### EXERCISE DIRECTIONS
From the records below, copy each line in which the string "dock" occurs.

### DATA EXTRACTS
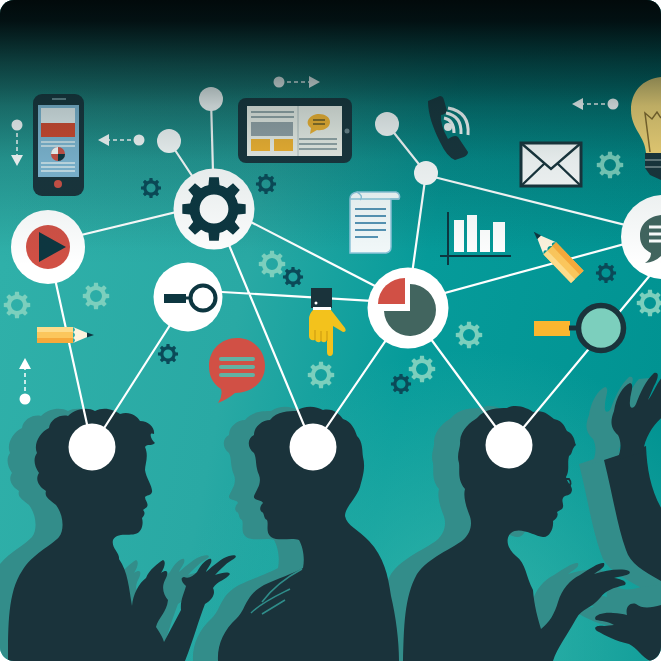
<!DOCTYPE html>
<html lang="en">
<head>
<meta charset="utf-8">
<title>Sharing ideas</title>
<style>
:root{--navy:#1a333b;--ink:#0d3640;--shade:#338d8a;--mint:#7ccfbd;--red:#d15045;--yellow:#f3c21c;--amber:#fbb62f;--slate:#42655f;--white:#fff}
html,body{margin:0;background:var(--white);overflow:hidden}
.poster{display:block;width:661px;height:661px}
.navy{fill:var(--navy)}.ink{fill:var(--ink)}.white{fill:var(--white)}.red{fill:var(--red)}.yellow{fill:var(--yellow)}.amber{fill:var(--amber)}.slate{fill:var(--slate)}
.links{fill:none;stroke:var(--white);stroke-width:2.2}
.gear-mint{color:var(--mint)}.gear-ink{color:#0b4a58}.gear-main{color:var(--ink)}
.people{fill:var(--navy)}
.shadows{fill:var(--shade)}
.dashes{stroke:var(--white);stroke-width:1.5;stroke-dasharray:4 3}
.line{fill:none;stroke:var(--ink)}
</style>
</head>
<body>
<svg class="poster" viewBox="0 0 661 661" role="img" aria-label="Silhouetted people talking, connected by lines to icons of media, tools and ideas">
<defs>
<linearGradient id="teal" x1="0" y1="0.4" x2="1" y2="0.6">
<stop offset="0" stop-color="#2fb0a9"/><stop offset=".36" stop-color="#29a9a4"/><stop offset=".62" stop-color="#069b9a"/><stop offset="1" stop-color="#019392"/>
</linearGradient>
<radialGradient id="glow" gradientUnits="userSpaceOnUse" cx="470" cy="640" r="290">
<stop offset="0" stop-color="#3bb9ad" stop-opacity=".85"/><stop offset="1" stop-color="#3bb9ad" stop-opacity="0"/>
</radialGradient>
<linearGradient id="dusk" x1="0" y1="0" x2="0" y2="1">
<stop offset="0" stop-color="#03201f" stop-opacity=".6"/><stop offset=".35" stop-color="#03201f" stop-opacity=".4"/><stop offset=".65" stop-color="#03302f" stop-opacity=".16"/><stop offset="1" stop-color="#03302f" stop-opacity="0"/>
</linearGradient>
<linearGradient id="night" x1="0" y1="0" x2="0" y2="1">
<stop offset="0" stop-color="#020a0b"/><stop offset=".08" stop-color="#020d0f" stop-opacity=".95"/><stop offset=".24" stop-color="#031a1c" stop-opacity=".56"/><stop offset=".4" stop-color="#04282a" stop-opacity=".25"/><stop offset=".6" stop-color="#04383a" stop-opacity=".11"/><stop offset="1" stop-color="#04383a" stop-opacity="0"/>
</linearGradient>
<clipPath id="card"><rect width="661" height="661" rx="14"/></clipPath>
<path id="teeth" d="M-2.4-9L-2-13.2H2L2.4-9ZM-2.4 9L-2 13.2H2L2.4 9Z" fill="currentColor"/>
<g id="gear">
<circle r="8.1" fill="none" stroke="currentColor" stroke-width="4.2"/>
<use href="#teeth"/><use href="#teeth" transform="rotate(45)"/><use href="#teeth" transform="rotate(90)"/><use href="#teeth" transform="rotate(135)"/>
</g>
<g id="arrow">
<circle r="5.5" class="white"/><path d="M8 0H30" class="dashes"/><path d="M30-6L41 0L30 6Z" class="white"/>
</g>
<g id="pencil">
<path d="M0 0H36V16H0Z" fill="#fbc65c"/><path d="M0 0H36V5H0Z" fill="#fddc8b"/><path d="M0 11H36V16H0Z" fill="#f6a93b"/>
<path d="M36 0L55 8L36 16Q40 13 36 11Q40 8 36 5Q40 3 36 0Z" fill="#fdf3dd"/><path d="M50 5.5L57 8L50 10.5Z" class="ink"/>
</g>
<path id="listener-left" d="M8 661C8 625 8 592 22 571C32 554 51 546 59 537C65 529 63 514 56 505C50 500 44 497 46 491C38 486 35 479 39 473C34 466 33 458 37 453C33 444 40 432 49 428C50 419 61 414 68 416C76 408 88 407 95 411C104 406 115 410 120 414C130 411 137 416 140 421C149 421 155 428 154 434C148 431 151 440 155 443C150 447 148 443 145 447C149 456 145 464 145 470C146 478 153 487 152 492C151 496 146 495 145 497C145 501 149 503 147 507L143 510C146 513 144 516 142 518C144 525 141 533 135 534C128 536 117 532 113 540C111 548 120 553 119 559C128 572 129 588 132 606C133 594 139 583 146 578C149 570 158 563 163 560C166 561 165 567 161 573C168 568 169 573 165 580C161 588 164 595 168 600C167 612 158 618 156 627C160 633 163 638 164 642L181 610C180 600 184 594 186 586C180 581 181 577 184 577C189 579 193 576 197 572C202 563 208 558 211 559C213 563 207 568 206 572C214 565 222 558 229 556C237 554 238 557 232 560C225 564 220 570 215 575C222 573 228 571 230 574C226 580 217 581 213 588C216 594 212 600 205 604C199 619 193 641 185 661Z"/>
<path id="listener-middle" d="M218 661C217 645 224 630 236 619C243 612 244 606 248 600C252 593 257 589 264 585C277 579 294 573 303 568C305 558 303 547 299 540C291 537 279 542 271 537C265 532 269 524 267 520C263 518 265 514 262 512C259 510 260 506 263 503C262 499 253 501 254 496C257 489 262 483 259 475C255 466 257 459 254 453C247 448 247 438 254 435C254 426 263 420 270 420C277 411 289 411 296 411C305 405 316 406 323 410C333 408 339 414 343 419C352 422 355 430 357 436C363 442 362 450 363 457C366 468 362 479 360 487C356 499 345 507 345 516C347 526 358 529 369 541C384 557 388 575 391 596C396 617 399 641 399 661Z"/>
<path id="listener-right" d="M403 661C404 628 404 597 417 574C429 557 452 549 463 540C471 533 473 523 469 514C466 506 463 496 465 489C457 480 460 470 459 463C456 454 461 447 460 441C461 429 471 422 477 418C485 408 499 408 507 408C517 403 529 409 533 412C543 409 549 415 554 419C564 421 565 428 567 431C575 435 574 441 576 445C571 449 573 454 569 456C567 464 570 470 566 477C567 483 572 485 572 490C571 497 565 494 563 498C561 502 565 505 562 509L557 512C559 516 556 519 553 521C554 529 549 538 543 537C534 536 520 526 511 533C505 538 507 549 516 556C526 563 526 577 533 590C534 605 538 619 541 629C549 623 555 613 558 602C562 589 570 580 580 575C590 568 600 562 604 563C606 567 599 570 594 574C606 570 622 568 629 571C633 575 622 576 614 578C620 579 628 581 625 585C613 588 606 590 600 598C592 608 582 608 576 619C568 634 557 648 553 661Z"/>
<g id="raised-arm">
<path id="sleeve" d="M604 460L646 446C647 470 651 492 664 513L700 560V600L661 581C643 571 630 563 626 550C617 525 613 496 604 460Z"/>
<path id="raised-hand" d="M617 460C622 449 621 441 618 435C609 427 611 419 614 411C616 397 623 386 630 383C635 384 630 394 630 401C629 409 633 410 636 404C640 393 646 380 654 373C660 371 658 379 654 386L648 400C653 394 657 382 664 375L674 374V408C659 418 646 431 643 452Z"/>
</g>
<path id="open-hand" d="M700 661H650C642 657 637 648 629 644C616 641 606 636 597 631C592 627 598 625 604 626L614 625C608 621 601 621 596 620C592 616 602 612 613 613C619 613 623 614 627 615C625 607 630 602 636 604C642 609 651 608 661 605L700 600Z"/>
</defs>

<g clip-path="url(#card)">
<rect width="661" height="661" fill="url(#teal)"/>
<rect width="661" height="661" fill="url(#glow)"/>
<rect width="661" height="250" fill="url(#dusk)"/>

<g class="shadows">
<use href="#listener-left" x="-27"/><use href="#listener-middle" x="-25"/><use href="#listener-right" x="-26"/><use href="#raised-arm" x="-25" y="4"/><use href="#open-hand" x="-20" y="-18"/>
</g>

<g class="people">
<use href="#listener-left"/><use href="#listener-middle"/><use href="#listener-right"/><use href="#raised-arm"/><use href="#open-hand"/>
<path d="M302 569C285 578 271 590 262 602M290 589C278 595 262 602 251 613M285 600L262 614" fill="none" stroke="#2f8d8a" stroke-width="1.5"/>
<path d="M561 479H569Q573 484 567 488" fill="none" stroke="#1a333b" stroke-width="2"/>
</g>

<g class="links">
<path d="M48 247L92 447L188 297M48 243L214 203L408 303L661 234M169 141L214 209L211 99M214 209L313 447L408 308L509 445L661 262M188 290L408 303L426 173L387 124M426 175L661 234"/>
</g>

<g class="white">
<circle cx="92" cy="447" r="23.5"/><circle cx="313" cy="447" r="23.5"/><circle cx="509" cy="445" r="23.5"/>
<circle cx="169" cy="141" r="12"/><circle cx="211" cy="99" r="12"/><circle cx="387" cy="124" r="12"/><circle cx="426" cy="173" r="12"/>
<circle cx="48" cy="247" r="37"/><circle cx="214" cy="209" r="40.5"/><circle cx="188" cy="297" r="34.5"/><circle cx="408" cy="308" r="40.5"/><circle cx="663" cy="237" r="42"/>
</g>

<g id="play-button"><circle cx="48" cy="247" r="22" class="red"/><path d="M39 232L66 247L39 262Z" class="ink"/></g>
<g id="settings-gear" class="gear-main"><use href="#gear" transform="translate(214 209) scale(2.4)"/></g>
<g id="search-key"><rect x="164" y="294" width="22" height="9" class="ink"/><path d="M185 298H192" class="line" stroke-width="3"/><circle cx="203" cy="298" r="12.5" class="line" stroke-width="4"/></g>
<g id="pie-chart"><path d="M410 309V284A26 26 0 1 1 384 311H410Z" class="slate"/><path d="M405 304H378A27 26 0 0 1 405 278Z" class="red"/></g>
<g id="chat-badge"><path d="M661 215C646 217 640 226 640 236C640 245 645 250 651 253Q651 259 645 263Q655 262 661 256Z" class="slate"/><path d="M649 227H661M649 234H661M649 241H661" stroke="#fff" stroke-width="3"/></g>

<g id="phone">
<rect x="33" y="94" width="51" height="102" rx="9" class="navy"/><rect x="38" y="105" width="41" height="72" fill="#83b9d6"/>
<rect x="41" y="108" width="34" height="15" fill="#eaf1f3"/><rect x="41" y="123" width="34" height="14" fill="#d9472d"/>
<path d="M41 142H75M41 146H75M41 163H75M41 167H75M41 171H75" stroke="#e5f1f5" stroke-width="1.5"/>
<circle cx="58" cy="154" r="7" class="red"/><path d="M58 154V147A7 7 0 0 0 51 154Z" class="white"/><path d="M58 154H65A7 7 0 0 1 58 161Z" class="ink"/>
<circle cx="58" cy="184" r="4" class="red"/><path d="M52 99H66" stroke="#6b8990" stroke-width="2"/>
</g>

<g id="tablet">
<rect x="238" y="98" width="114" height="65" rx="8" class="navy"/><rect x="247" y="106" width="95" height="50" fill="#f5f5ee"/>
<path d="M251 112H294M251 117H294M299 139H337M299 144H337M299 149H337" stroke="#9ba9ab" stroke-width="2"/>
<rect x="251" y="122" width="42" height="14" fill="#9aa5aa"/><path d="M251 139H270V151H251ZM274 139H293V151H274Z" class="amber"/>
<path d="M298 106V156" stroke="#b8c2c2"/><path d="M319 114C325 114 330 117 330 122C330 128 323 131 317 130L310 134L311 128C303 122 311 114 319 114Z" class="amber"/><path d="M313 120H325M313 124H325" stroke="#6e5a22" stroke-width="1.4"/>
<circle cx="347" cy="131" r="2.5" fill="#70868d"/>
</g>

<g id="handset">
<path d="M428 101L440 96Q443 96 444 100L447 111Q446 114 441 115Q440 125 448 139Q455 134 458 137L468 152Q468 155 464 157L455 160Q447 157 440 142C433 128 428 114 428 101Z" class="navy"/>
<path d="M444 118Q454 120 454 133M446 113Q462 116 461 134M448 108Q470 112 468 135" fill="none" stroke="#fff" stroke-width="3"/><circle cx="448" cy="127" r="4" class="white"/>
</g>

<g id="envelope" fill="#fff" stroke="#1a333b" stroke-width="3"><rect x="521" y="143" width="60" height="43"/><path d="M521 186L545 163M581 186L557 163M521 143L551 169L581 143" fill="none" stroke-width="2.4"/></g>

<g id="light-bulb">
<path d="M661 77C642 79 631 92 631 110C631 129 645 136 646 153H661Z" fill="#fbd877"/><path d="M650 152L645 113L652 119L657 112L661 118" fill="none" stroke="#8a6a2a" stroke-width="1.5"/><path d="M645 153H661V180L650 175L645 168Z" class="navy"/><path d="M645 160H661M645 167H661" stroke="#66797d" stroke-width="2"/>
</g>

<g id="paper-scroll">
<path d="M357 192H396Q401 194 399 199H391V247Q391 252 386 253H350V199Q350 193 357 192Z" fill="#f4fafb" stroke="#8fc6dc" stroke-width="1.5"/><path d="M350 199H399M357 192Q364 196 360 200" fill="none" stroke="#8fc6dc" stroke-width="1.5"/>
<path d="M355 209H386M355 216H386M355 223H386M355 230H386M355 237H378" stroke="#5794b5" stroke-width="2"/>
</g>

<g id="bar-chart"><path d="M454 220H464V252H454ZM467 215H477V252H467ZM480 230H490V252H480ZM493 222H505V252H493Z" class="white"/><path d="M448 212V265M440 256H511" class="line" stroke-width="2"/></g>

<use href="#pencil" transform="translate(37 327)"/>
<use href="#pencil" transform="translate(571 283) rotate(226) scale(1.1)"/>

<g id="magnifier"><rect x="534" y="321" width="36" height="15" class="amber"/><path d="M569 328H580" stroke="#1a333b" stroke-width="5"/><circle cx="601" cy="328" r="22.5" fill="#7ccfbd" stroke="#1a333b" stroke-width="5.5"/></g>

<g id="pointing-hand">
<rect x="311" y="288" width="21" height="20" class="navy"/><circle cx="316" cy="303" r="1.5" class="white"/><rect x="313" y="307" width="18" height="4" class="white"/>
<path d="M313 310H331L345 328Q347 332 343 332L333 326V352Q333 356 330 356Q327 356 327 352V340Q325 344 321 341Q318 344 315 340Q309 341 309 336V319Q309 314 313 310Z" class="yellow"/>
<path d="M315 330V340M321 331V341M327 331V341" stroke="#c9970f" stroke-width="1"/>
</g>

<g id="speech-bubble"><path d="M237 338C253 338 265 350 265 366C265 382 252 393 235 393Q228 399 218 403Q223 396 221 389C212 383 209 375 209 366C209 350 221 338 237 338Z" class="red"/><path d="M221 359H253M221 367H253M221 375H253" stroke="#63b1a3" stroke-width="4" stroke-linecap="round"/></g>

<g class="gear-mint">
<use href="#gear" x="17" y="305"/><use href="#gear" x="96" y="296"/><use href="#gear" x="272" y="264"/><use href="#gear" x="321" y="375"/><use href="#gear" x="422" y="369"/><use href="#gear" x="469" y="335"/><use href="#gear" x="610" y="165"/><use href="#gear" x="650" y="303"/>
</g>
<g class="gear-ink">
<use href="#gear" transform="translate(151 188) scale(.76)"/><use href="#gear" transform="translate(266 184) scale(.76)"/><use href="#gear" transform="translate(293 277) scale(.76)"/><use href="#gear" transform="translate(168 354) scale(.76)"/><use href="#gear" transform="translate(401 384) scale(.76)"/><use href="#gear" transform="translate(606 273) scale(.76)"/>
</g>

<use href="#arrow" transform="translate(17 125) rotate(90)"/>
<use href="#arrow" transform="translate(139 140) rotate(180)"/>
<use href="#arrow" transform="translate(279 82)"/>
<use href="#arrow" transform="translate(613 104) rotate(180)"/>
<use href="#arrow" transform="translate(25 399) rotate(-90)"/>

<rect id="top-shade" width="661" height="265" fill="url(#night)"/>
</g>
</svg>
</body>
</html>
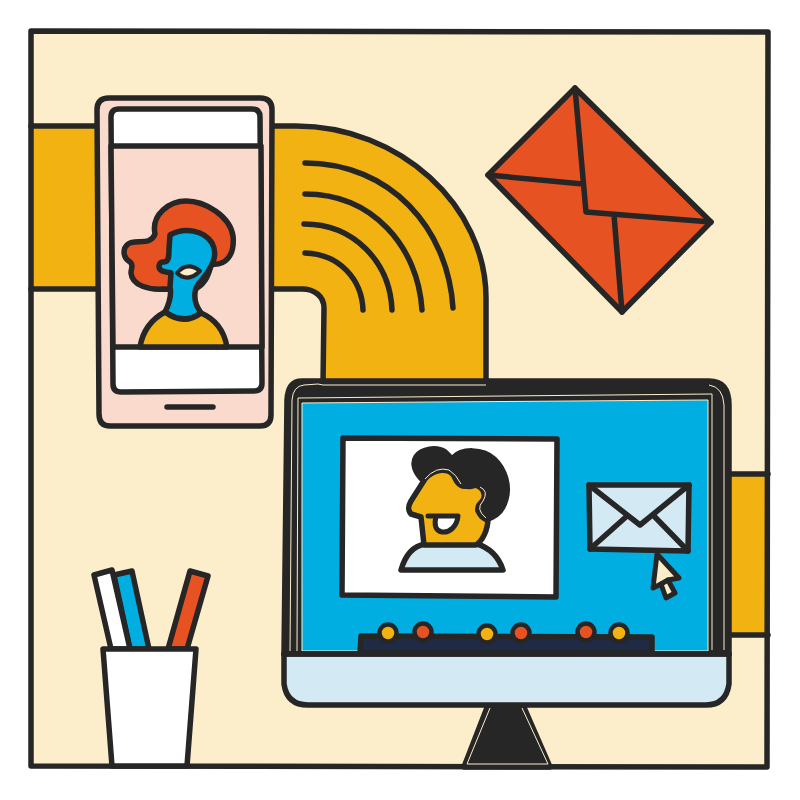
<!DOCTYPE html>
<html lang="en">
<head>
<meta charset="utf-8">
<title>Messages between phone and computer</title>
<style>
:root {
  --ink: #262626;
  --paper: #fff;
  --cream: #fceecb;
  --yellow: #f2b211;
  --orange: #e65221;
  --blue: #00aee1;
  --pale-blue: #d3e9f4;
  --pink: #fadacd;
  --navy: #1f2a44;
}
html, body { margin: 0; background: var(--paper); overflow: hidden; }
svg { display: block; width: 800px; height: 800px; }
.line { stroke: var(--ink); stroke-width: 5.5; stroke-linejoin: round; stroke-linecap: round; fill: none; }
.ink { fill: var(--ink); }
.paper { fill: var(--paper); }
.cream { fill: var(--cream); }
.yellow { fill: var(--yellow); }
.orange { fill: var(--orange); }
.blue { fill: var(--blue); }
.pale-blue { fill: var(--pale-blue); }
.pink { fill: var(--pink); }
.navy { fill: var(--navy); }
.hairline { fill: none; stroke: var(--cream); stroke-width: 1; }
</style>
</head>
<body>
<svg viewBox="0 0 800 800" role="img" aria-label="A phone and a computer joined by a yellow band, with envelopes and a pen cup">
  <defs>
    <circle id="dock-icon" r="8.5" stroke="var(--ink)" stroke-width="4.5"/>
  </defs>

  <polygon class="cream" points="31,31 768,32 767,767 31,766"/>

  <g id="band">
    <rect class="yellow" x="31" y="126" width="70" height="163"/>
    <path class="line" d="M31 126H98M31 289H98"/>
    <path class="line yellow" d="M270 126H296C400 126 486 206 486 298V384H323L324 308C324 296 314 289 302 289H270Z"/>
    <path class="line" d="M305 163C390 163 448 228 453 308M305 194C372 194 418 246 422 310M304 224C354 224 390 262 392 310M305 253C340 254 362 280 363 310"/>
    <rect class="yellow" x="728" y="474" width="40" height="161"/>
    <path class="line" d="M728 474H768M728 635H768"/>
  </g>

  <polygon class="line" id="frame" points="31,31 768,32 767,767 31,766"/>

  <g id="phone">
    <path class="line pink" d="M109 98H260Q272 98 272 110L271 415Q271 426 260 426H110Q99 426 99 414L97 110Q97 98 109 98Z"/>
    <path class="line paper" d="M119 109H252Q260 109 260 117L262 383Q262 391 254 391L121 392Q113 392 113 384L111 117Q111 109 119 109Z"/>
    <polygon class="line pink" points="111,146 261,146 262,347 113,347"/>
    <path class="line" d="M167 407H213"/>
    <g id="caller-woman">
      <path class="line orange" d="M163 289C150 290 132 286 131 273C131 268 134 265 130 262C123 258 122 249 128 244C135 238 150 247 155 234C151 214 170 201 186 201C205 201 230 216 233 236C235 256 225 266 211 264C209 276 203 286 193 290Z"/>
      <path class="line blue" d="M170 235C184 227 204 230 212 243C218 254 213 264 207 273C202 281 195 285 195 293C194 303 198 308 201 313Q184 325 165 312C169 304 172 296 170 287L171 273L162 271C157 268 159 261 164 262C169 262 169 256 169 249Z"/>
      <path class="line cream" style="stroke-width:4" d="M177 273Q187 261 200 271Q188 283 177 273Z"/>
      <path class="line yellow" d="M140 347C143 329 152 319 165 312Q184 326 201 313C215 319 224 330 227 347Z"/>
    </g>
  </g>

  <g id="envelope-orange">
    <polygon class="line orange" points="575,88 711,222 622,312 488,175"/>
    <path class="line" d="M575 88L586 212L711 222M488 175L583 184M614 215L622 312"/>
  </g>

  <g id="computer">
    <path class="line ink" d="M488 705H523L550 767H464Z"/>
    <path class="hairline" d="M490 708L467 764H548L522 708"/>
    <path class="line ink" d="M302 381H709Q729 381 729 405V654H284L287 400Q288 381 302 381Z"/>
    <path class="hairline" d="M290 651L292 400Q293 386 304 385L318 384L323 385H486M297 651L298 398L712 394V650M724 650V405Q723 387 709 385"/>
    <polygon class="blue" points="302,403 708,400 708,651 302,651" stroke="var(--cream)"/>
    <path class="line pale-blue" d="M284 654H729V684Q726 705 706 705H308Q287 705 284 684Z"/>

    <g id="video-call">
      <polygon class="line paper" points="343,438 557,439 556,597 342,595"/>
      <path class="line pale-blue" d="M401 570C405 556 413 546 425 544H477C490 548 499 558 503 570Z"/>
      <path class="line yellow" d="M425 479C435 468 449 468 454 476C458 486 463 488 470 485C478 484 486 489 484 498C482 504 477 506 478 511L488 518C488 531 482 541 476 545H424L421 517L411 514C408 511 408 506 411 501L418 490Z"/>
      <path class="ink" d="M423 482C414 474 410 464 415 456C421 447 437 445 446 451L452 457C461 447 483 447 495 458C507 469 511 487 507 500C504 512 497 518 486 521C477 517 474 507 480 502C486 497 485 490 479 487C474 485 470 490 465 487C458 484 457 473 449 470C439 467 431 472 423 482Z" stroke="var(--ink)" stroke-width="3" stroke-linejoin="round"/>
      <path class="hairline" stroke-width=".8" d="M425 479Q436 466 449 470Q456 474 461 484M480 487Q489 491 483 501Q475 509 486 518"/>
      <path class="line paper" style="stroke-width:5" d="M428 516H458C457 526 450 533 442 532C435 531 434 524 436 517"/>
    </g>

    <g id="envelope-icon">
      <polygon class="line pale-blue" points="589,485 689,485 688,551 590,549"/>
      <path class="line" d="M589 485L640 525L689 485M590 549L627 516M688 551L653 515"/>
    </g>
    <g id="cursor">
      <path class="line cream" style="stroke-width:5" d="M657 554L653 588L661 584L666 598L675 593L668 580L679 578Z"/>
      <path class="line" style="stroke-width:5" d="M661 584L668 580"/>
    </g>

    <g id="dock">
      <path class="line navy" d="M361 636L652 637V653H360Z"/>
      <use href="#dock-icon" x="388" y="633" class="yellow"/>
      <use href="#dock-icon" x="423" y="632" class="orange"/>
      <use href="#dock-icon" x="487" y="634" class="yellow"/>
      <use href="#dock-icon" x="521" y="633" class="orange"/>
      <use href="#dock-icon" x="586" y="632" class="orange"/>
      <use href="#dock-icon" x="619" y="633" class="yellow"/>
    </g>
    <path class="line" d="M284 654H729"/>
  </g>

  <g id="pen-cup">
    <polygon class="line blue" points="114,575 132,571 149,649 130,649"/>
    <polygon class="line paper" points="94,575 112,570 130,649 111,649"/>
    <polygon class="line orange" points="190,571 208,576 187,649 168,649"/>
    <polygon class="line paper" points="103,649 196,649 187,766 112,766"/>
  </g>
</svg>
</body>
</html>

### ANSWER BOX
    <circle id="dock-icon" r="8.5" stroke="var(--ink)" stroke-width="4.5"/>
    <g id="dock">
      <use href="#dock-icon" x="388" y="633" class="yellow"/>
      <use href="#dock-icon" x="423" y="632" class="orange"/>
      <use href="#dock-icon" x="487" y="634" class="yellow"/>
      <use href="#dock-icon" x="521" y="633" class="orange"/>
      <use href="#dock-icon" x="586" y="632" class="orange"/>
      <use href="#dock-icon" x="619" y="633" class="yellow"/>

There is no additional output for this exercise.